• **WHAT IS BEING ASKED**:
Search the entries for lines that contain the word "body", and report each one found.

(Stored items)
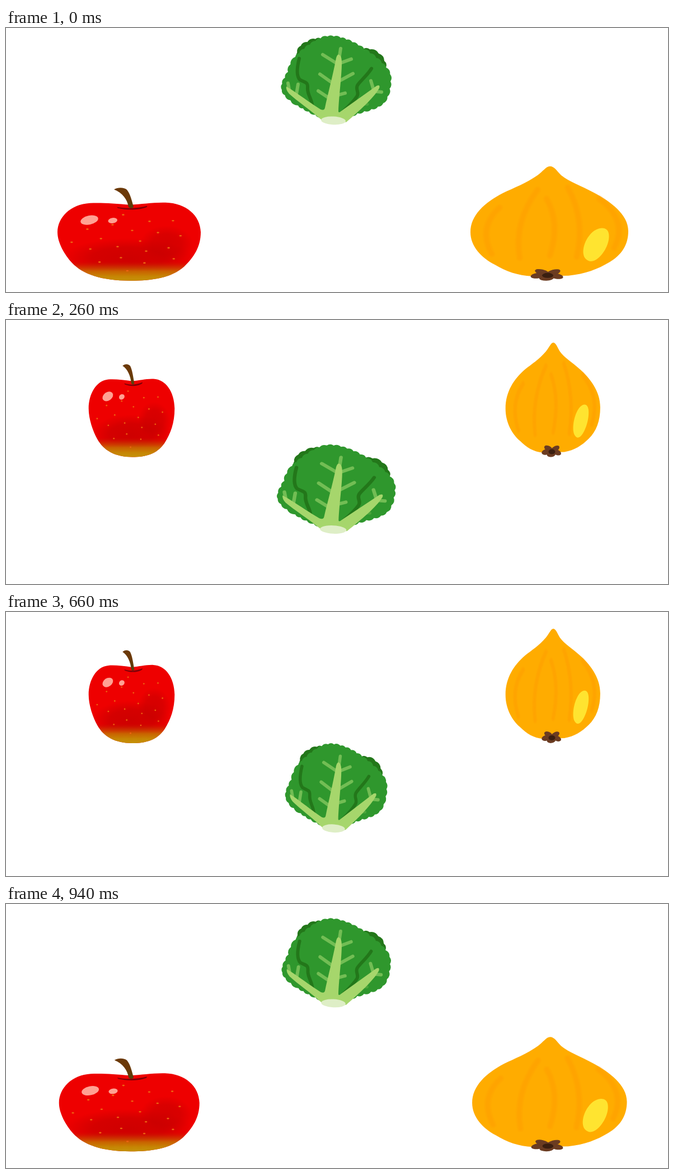
Write an HTML page with a canvas that moves like this. It is 1183x473 px and loops after 0.96 s.

```html
<!DOCTYPE html>
<html lang="en">
<head>
<meta charset="utf-8">
<title>Bouncing vegetables</title>
<style>
  html, body { margin: 0; width: 100%; height: 100%; overflow: hidden; background: #fff; }
  canvas { display: block; }
</style>
</head>
<body>
<canvas id="stage" width="1183" height="473"></canvas>
<script>
const ctx = document.getElementById('stage').getContext('2d');
const LOOP = 960, HALF = LOOP / 2, STEP = 20, PHASE = 4;

// ---------- motion (t runs from 0 to LOOP) ----------
const lerp = (a, b, u) => a + (b - a) * u;
const fromEnd = t => Math.min(t, LOOP - t);

// height left to the top: steady flight, then a soft stop
function fruitDrop(t) {
  const s = fromEnd(t), brake = 264, speed = 0.797;
  if (s < brake) return 240 - speed * s;
  return (240 - speed * brake) * Math.pow((HALF - s) / (HALF - brake), 2.8);
}

function fruitScale(t) {
  return 1 + 0.677 * Math.max(0, 1 - fromEnd(t) / 249);
}

function leafTop(t) {
  const u = fromEnd(t) / HALF;
  const eased = t < HALF ? Math.sin(u * Math.PI / 2) : 1 - Math.pow(1 - u, 1.7);
  return 12 + 280.5 * eased;
}

function leafWidth(t) {
  const rest = 199, wide = 226.5, slim = 171.5, u = t / LOOP;
  if (u < 0.5) return lerp(rest, wide, u * 2);
  return u < 0.75 ? lerp(wide, slim, u * 4 - 2) : lerp(slim, rest, u * 4 - 3);
}

// ---------- drawing helpers ----------
function fill(d, color) {
  ctx.fillStyle = color;
  ctx.fill(new Path2D(d));
}

function stroke(d, color, width) {
  ctx.strokeStyle = color;
  ctx.lineWidth = width;
  ctx.stroke(new Path2D(d));
}

function oval(x, y, rx, ry, color, deg = 0) {
  ctx.fillStyle = color;
  ctx.beginPath();
  ctx.ellipse(x, y, rx, ry, deg * Math.PI / 180, 0, 7);
  ctx.fill();
}

function glow(x, y, rx, ry, rgb, alpha) {
  ctx.save();
  ctx.translate(x, y);
  ctx.scale(rx, ry);
  const g = ctx.createRadialGradient(0, 0, 0, 0, 0, 1);
  g.addColorStop(0, `rgba(${rgb},${alpha})`);
  g.addColorStop(0.55, `rgba(${rgb},${alpha * 0.8})`);
  g.addColorStop(1, `rgba(${rgb},0)`);
  ctx.fillStyle = g;
  ctx.fillRect(-1, -1, 2, 2);
  ctx.restore();
}

function fade(y0, y1, ...colors) {
  const g = ctx.createLinearGradient(0, y0, 0, y1);
  colors.forEach((c, i) => g.addColorStop(i / (colors.length - 1), c));
  return g;
}

// points along a closed Catmull-Rom curve, about `gap` apart
function walk(keys, gap) {
  const n = keys.length, out = [];
  keys.forEach((p1, i) => {
    const p0 = keys[(i + n - 1) % n], p2 = keys[(i + 1) % n], p3 = keys[(i + 2) % n];
    const steps = Math.max(1, Math.round(Math.hypot(p2[0] - p1[0], p2[1] - p1[1]) / gap));
    for (let k = 0; k < steps; k++) {
      const u = k / steps;
      out.push([0, 1].map(c => p1[c] + 0.5 * u * (p2[c] - p0[c]
        + u * (2 * p0[c] - 5 * p1[c] + 4 * p2[c] - p3[c]
        + u * (3 * (p1[c] - p2[c]) + p3[c] - p0[c])))));
    }
  });
  return out;
}

// frilly leaf edge: clockwise curve whose short spans bulge outwards
function frill(keys) {
  const pts = walk(keys, 12), bulge = 0.36;
  let d = `M${pts[0]}`;
  pts.forEach(([x, y], i) => {
    const [nx, ny] = pts[(i + 1) % pts.length];
    const cx = (x + nx) / 2 + (ny - y) * bulge, cy = (y + ny) / 2 - (nx - x) * bulge;
    d += `Q${cx} ${cy} ${nx} ${ny}`;
  });
  return d + 'Z';
}

function place(pivot, scale, dy, draw) {
  ctx.save();
  ctx.translate(pivot, dy);
  ctx.scale(scale, 1);
  ctx.translate(-pivot, 0);
  draw();
  ctx.restore();
}

// ---------- apple ----------
const APPLE = 'M222 317C195 315 172 313 150 314C115 316 92 340 92 366C92 385 105 407 118 421' +
  'C137 441 170 453 222 453C262 453 295 448 318 428C336 411 348 392 348 366' +
  'C347 336 322 314 285 313C262 312.5 243 316 222 317Z';
const STEM = 'M193 289.5C200 285 212 286 216 290C222 297 225 310 228 321' +
  'C225 324 221 323 219 321C217 308 208 295 193 289.5Z';
const DIMPLE = 'M198 321C213 324 236 324 252 319C253 321 250 322 246 323C232 327 213 326 200 323Z';

function drawApple() {
  ctx.save();
  ctx.clip(new Path2D(APPLE));
  ctx.fillStyle = '#ee0000';
  ctx.fillRect(85, 305, 270, 155);
  glow(218, 413, 118, 36, '196,0,0', 0.75);
  glow(287, 388, 48, 34, '196,0,0', 0.6);
  ctx.fillStyle = fade(418, 454, 'rgba(200,20,0,0)', 'rgba(198,70,0,0.5)',
    'rgba(197,115,0,0.85)', 'rgba(196,140,4,0.95)', '#c49408');
  ctx.fillRect(85, 418, 270, 40);
  ctx.restore();

  // specks spread evenly on a sunflower spiral
  for (let i = 0; i < 20; i++) {
    const r = Math.sqrt((i + 0.5) / 20), a = i * 2.4;
    oval(222 + 112 * r * Math.cos(a), 382 + 54 * r * Math.sin(a), 2.3, 1.3, '#ee6412');
  }
  oval(149, 344.3, 16, 8, '#ffa193', -12);
  oval(190.7, 345.2, 8.3, 4.8, '#ffa193', -8);
  fill(DIMPLE, '#7d0008');
  fill(STEM, fade(288, 323, '#6b3908', '#6b3908', '#54420c'));
}

// ---------- onion ----------
const ONION = 'M972 248C965 248 960 257 950 264C930 278 907 287 888 296C855 313 830 336 830 366' +
  'C830 392 850 412 873 424C893 436 915 444 940 445L1005 444C1035 441 1058 432 1078 420' +
  'C1100 407 1112 389 1112 364C1112 334 1080 311 1050 295C1030 284 1005 275 992 264C984 256 980 248 972 248Z';
const STRIPES = 'M950 290Q907 348 918 412M966 306Q991 350 972 408M1004 286Q1036 345 1020 410' +
  'M882 322Q843 358 868 405M1060 306Q1112 345 1087 394';
const SHINE = 'M1036 414C1028 406 1031 385 1044 370C1055 357 1074 354 1077 368' +
  'C1080 383 1070 402 1060 411C1050 420 1042 420 1036 414Z';

function drawOnion() {
  fill(ONION, '#ffac00');
  for (let width = 13; width > 4; width -= 4) stroke(STRIPES, 'rgba(255,148,0,0.13)', width);
  fill(SHINE, '#ffe430');
  for (let deg = -50; deg < 300; deg += 72) {
    const a = deg * Math.PI / 180;
    oval(967 + 17 * Math.cos(a), 442.5 + 5.5 * Math.sin(a), 13, 5, '#6b3c22', 15 * Math.sin(2 * a));
  }
  oval(968, 443.5, 10, 4.5, '#3b1f10');
}

// ---------- cabbage ----------
const LEAF = frill([[585, 166], [522, 138], [493, 110], [504, 78], [517, 51], [562, 18],
  [598, 17], [640, 37], [679, 70], [687, 95], [674, 134], [628, 152]]);
const BACK_LEFT = frill([[521, 53], [527, 31], [562, 18], [546, 46]]);
const BACK_RIGHT = frill([[638, 37], [666, 45], [679, 70], [652, 66]]);
const FOLDS = 'M524 54C520 70 519 85 525 92C535 98 540 95 539 108C539 118 545 125 547 136' +
  'M653 72C645 85 632 95 628 102C624 110 632 115 627 122C620 133 612 140 602 149';
const VEINS = 'M598 36L595 56M566 47L590 62M561 82L582 97M558 112L576 124M617 55L598 62' +
  'M620 81L598 93M606 116L595 119M504 98L506 109M522 100L519 118M652 94L657 111M660 113L671 114';
const RIBS = 'M595 47C599 49 600 54 600 62C600 85 595 120 594 149Q595 152 599 148L662 103' +
  'Q669 100 667 107C656 126 632 147 608 168L564 164C545 147 520 130 506 117Q500 110 501 104' +
  'C515 112 540 131 562 145Q569 148 570 142C575 118 584 85 590 53Q592 46 595 47Z';

function drawCabbage() {
  fill(BACK_LEFT, '#23771a');
  fill(BACK_RIGHT, '#23771a');
  fill(LEAF, '#2f972d');
  stroke(FOLDS, '#23771a', 6);
  stroke('M630 135L646 136', '#4aa53a', 5);
  stroke(VEINS, '#72bd54', 6);
  fill(RIBS, '#a6d66c');
  oval(585, 165.2, 22, 7.3, '#deeec6', 3);
}

// ---------- loop ----------
function render(now) {
  const t = (Math.floor(now / STEP) * STEP + PHASE) % LOOP;
  ctx.fillStyle = '#fff';
  ctx.fillRect(0, 0, 1183, 473);
  ctx.lineCap = ctx.lineJoin = 'round';

  const drop = fruitDrop(t) - 237;
  const wide = fruitScale(t) / 1.666;
  place(231.2, wide, drop, drawApple);
  place(986.7, wide, drop, drawOnion);
  place(589.5, leafWidth(t) / 199, leafTop(t) - 15, drawCabbage);
}

const start = performance.now();
function tick() {
  render(performance.now() - start);
  requestAnimationFrame(tick);
}
tick();
</script>
</body>
</html>
```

• **EXERCISE OUTPUT**:
  html, body { margin: 0; width: 100%; height: 100%; overflow: hidden; background: #fff; }
<body>
</body>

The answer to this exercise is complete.